"""
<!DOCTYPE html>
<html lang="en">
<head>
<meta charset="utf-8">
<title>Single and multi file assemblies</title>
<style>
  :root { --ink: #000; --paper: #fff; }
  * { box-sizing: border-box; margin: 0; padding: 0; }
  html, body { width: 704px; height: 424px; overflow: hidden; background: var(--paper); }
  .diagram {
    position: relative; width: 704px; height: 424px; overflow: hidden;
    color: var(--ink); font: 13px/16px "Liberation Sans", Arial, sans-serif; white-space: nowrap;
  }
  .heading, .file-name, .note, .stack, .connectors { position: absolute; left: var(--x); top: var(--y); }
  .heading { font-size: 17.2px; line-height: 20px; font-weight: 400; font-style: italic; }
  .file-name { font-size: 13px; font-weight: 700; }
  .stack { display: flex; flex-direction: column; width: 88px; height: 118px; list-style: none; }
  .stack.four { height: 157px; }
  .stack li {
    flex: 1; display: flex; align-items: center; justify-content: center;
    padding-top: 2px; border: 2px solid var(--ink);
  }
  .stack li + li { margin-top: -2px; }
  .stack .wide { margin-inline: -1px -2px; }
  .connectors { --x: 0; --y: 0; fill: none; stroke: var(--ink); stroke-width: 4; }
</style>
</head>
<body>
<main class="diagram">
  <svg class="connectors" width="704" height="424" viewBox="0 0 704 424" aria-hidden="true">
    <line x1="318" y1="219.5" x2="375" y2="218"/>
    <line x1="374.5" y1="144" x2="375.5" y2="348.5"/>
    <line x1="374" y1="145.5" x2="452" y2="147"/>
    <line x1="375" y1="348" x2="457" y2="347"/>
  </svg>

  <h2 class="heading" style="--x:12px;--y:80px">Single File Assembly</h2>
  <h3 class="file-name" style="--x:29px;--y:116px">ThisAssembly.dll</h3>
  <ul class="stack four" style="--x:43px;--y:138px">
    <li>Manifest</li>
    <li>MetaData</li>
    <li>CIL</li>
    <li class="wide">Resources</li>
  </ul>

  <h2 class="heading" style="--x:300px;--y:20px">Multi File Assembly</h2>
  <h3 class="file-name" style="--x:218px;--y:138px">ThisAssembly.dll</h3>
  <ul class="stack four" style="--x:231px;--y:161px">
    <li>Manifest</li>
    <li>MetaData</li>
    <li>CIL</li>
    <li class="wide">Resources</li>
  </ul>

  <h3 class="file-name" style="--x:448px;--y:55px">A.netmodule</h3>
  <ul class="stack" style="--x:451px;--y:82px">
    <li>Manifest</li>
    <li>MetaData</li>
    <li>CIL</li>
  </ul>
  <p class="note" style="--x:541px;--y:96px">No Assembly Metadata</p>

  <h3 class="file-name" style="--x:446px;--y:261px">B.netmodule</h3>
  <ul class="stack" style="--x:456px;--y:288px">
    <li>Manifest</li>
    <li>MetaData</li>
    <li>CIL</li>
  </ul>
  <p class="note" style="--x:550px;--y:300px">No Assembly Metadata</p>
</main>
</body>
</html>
"""
» What you have to do: Each line in the data that holds the string "stack" should be found and copied.

» Response to this exercise:
  .heading, .file-name, .note, .stack, .connectors { position: absolute; left: var(--x); top: var(--y); }
  .stack { display: flex; flex-direction: column; width: 88px; height: 118px; list-style: none; }
  .stack.four { height: 157px; }
  .stack li {
  .stack li + li { margin-top: -2px; }
  .stack .wide { margin-inline: -1px -2px; }
  <ul class="stack four" style="--x:43px;--y:138px">
  <ul class="stack four" style="--x:231px;--y:161px">
  <ul class="stack" style="--x:451px;--y:82px">
  <ul class="stack" style="--x:456px;--y:288px">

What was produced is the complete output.